What would have happened had Cole not been informed of the happenings?

He did not rely on fact, but rather, the opinion of boxing "experts" who could see much better than he.

Being at ringside, those guys could see plainly that Dirrell was going down, and that Abraham hit him while doing so. Abraham was looking into the Dirrell's eyes (or even higher, if you look in slow motion) and not aware that he was down.

The announcers, not just Showtime, I am speaking about all of them—HBO, ESPN, FOX, the whole lot of them—are too close, too vocal, and too opinionated to be objective.

They can influence the judges with their scoring, and obviously the referee with his officiating of the fight.

Where is replay when it is needed?  That fight ended in controversy wrapped in confusion, sprinkled with BS.

If a referee took the time to look at the tape (in real time and in slow motion), he would see that it was not intentional.

He could have deducted a point or two from Abraham and given Dirrell five minutes to regroup.

The punch that was heard around the world was not that big of a deal. Yeah, Abe hits hard, but that shot was not fully cocked. 

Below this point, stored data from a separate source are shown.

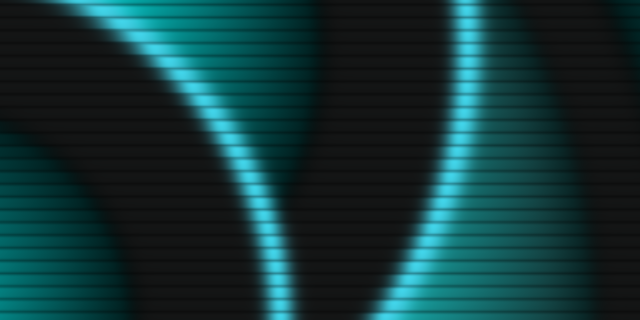
A Shadertoy shader for this background:

```glsl
const vec3 DARK = vec3(0.075, 0.08, 0.08);
const vec3 TEAL = vec3(0.02, 0.86, 0.86);
const vec3 RIM = vec3(0.25, 0.81, 0.89);
const vec3 HAZE = vec3(0.07, 0.05, 0.05);
const float STRIPES = 25.0;
const float STRIPE_PHASE = 0.625;

// Height flattened inside each stripe, with soft steps between stripes
float ribbedHeight(float y, float flatness) {
    float s = y * STRIPES - STRIPE_PHASE;
    float seam = floor(s + 0.5);
    float stepped = seam - 0.5 + smoothstep(-0.25, 0.25, s - seam);
    return (mix(s, stepped, flatness) + STRIPE_PHASE) / STRIPES;
}

// Dark seams with a slight falloff across every stripe
float ribShade(float y) {
    float f = fract(y * STRIPES - STRIPE_PHASE);
    float seam = min(f, 1.0 - f) / 0.14;
    return (1.02 - 0.3 * exp(-seam * seam)) * mix(0.95, 1.04, f);
}

// Teal light that grows with depth behind a shadow boundary
vec3 depthGlow(float depth, float gain) {
    float start = smoothstep(-0.06, 0.12, depth);
    float light = start * (0.04 + gain * max(depth, 0.0));
    return mix(DARK, TEAL * min(light, 1.0), smoothstep(0.0, 0.16, light));
}

// Disc with inner glow, shadow band and luminous rim
vec3 addDisc(vec3 below, float dist, float radius, float band, float rimWidth) {
    float edge = dist - radius;
    vec3 inside = depthGlow(radius - band - dist, 1.12);
    vec3 color = mix(inside, below, smoothstep(-0.03, 0.03, edge));
    float rim = edge / rimWidth;
    return mix(color, RIM, exp(-rim * rim));
}

// Broad backdrop: light on both sides of a curved dark valley
vec3 backdrop(float dist, float valley) {
    float offset = valley - dist;
    float depth = max(offset - 0.04, -offset - 0.06);
    float haze = smoothstep(0.02, 0.3, offset);
    return depthGlow(depth, 0.9) + HAZE * haze;
}

void mainImage(out vec4 fragColor, in vec2 fragCoord) {
    vec2 p = fragCoord / iResolution.y;
    vec2 q = vec2(p.x, ribbedHeight(p.y, 0.75));

    float leftDist = distance(q, vec2(-0.271, -0.018));
    float rightDist = distance(q, vec2(-0.034, 0.844));

    // Layers from back to front
    vec3 color = backdrop(leftDist, 2.255);
    color = addDisc(color, rightDist, 1.497, 0.39, 0.046);
    color = addDisc(color, leftDist, 1.148, 0.39, 0.044);

    fragColor = vec4(color * ribShade(p.y), 1.0);
}
```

Dirrell didn't start laying down until he heard Bernstein say that "if he is knocked out Abraham should be disqualified."

The man knew the fight was his if he could stay away, but it became increasingly clear that he couldn't run much longer. A DQ would be a nice, respectable way out.

Football uses replays, so does basketball, and now even baseball uses it sparingly.

Reporters and announcers do not need to sit under the fighters, even if they have been doing so since Bert Sugar was a little kid. They can see all they need to see in an area away from talking distance.

I have seen fighters play to what the announcers say at times. You have too. Admit it!

Is this just another part of the secret workings of the game? I have been watching boxing for over 50 years, and I love the sport.

It is the only sport (I think) where nobody knows what the score is at any time prior to the end. And now we see the media influencing the officials.

I don't know what the answer is to finding a place for them to sit, but it should be at least 30-40 feet from the ring apron. And the replay should be used if there is any serious controversy involved.

As Warner Wolf would say, "Let's go to the video tape."

Better yet, let's just fire all the referees and let the media "experts" decide the fights.


Photo courtesy of Robert Ecksel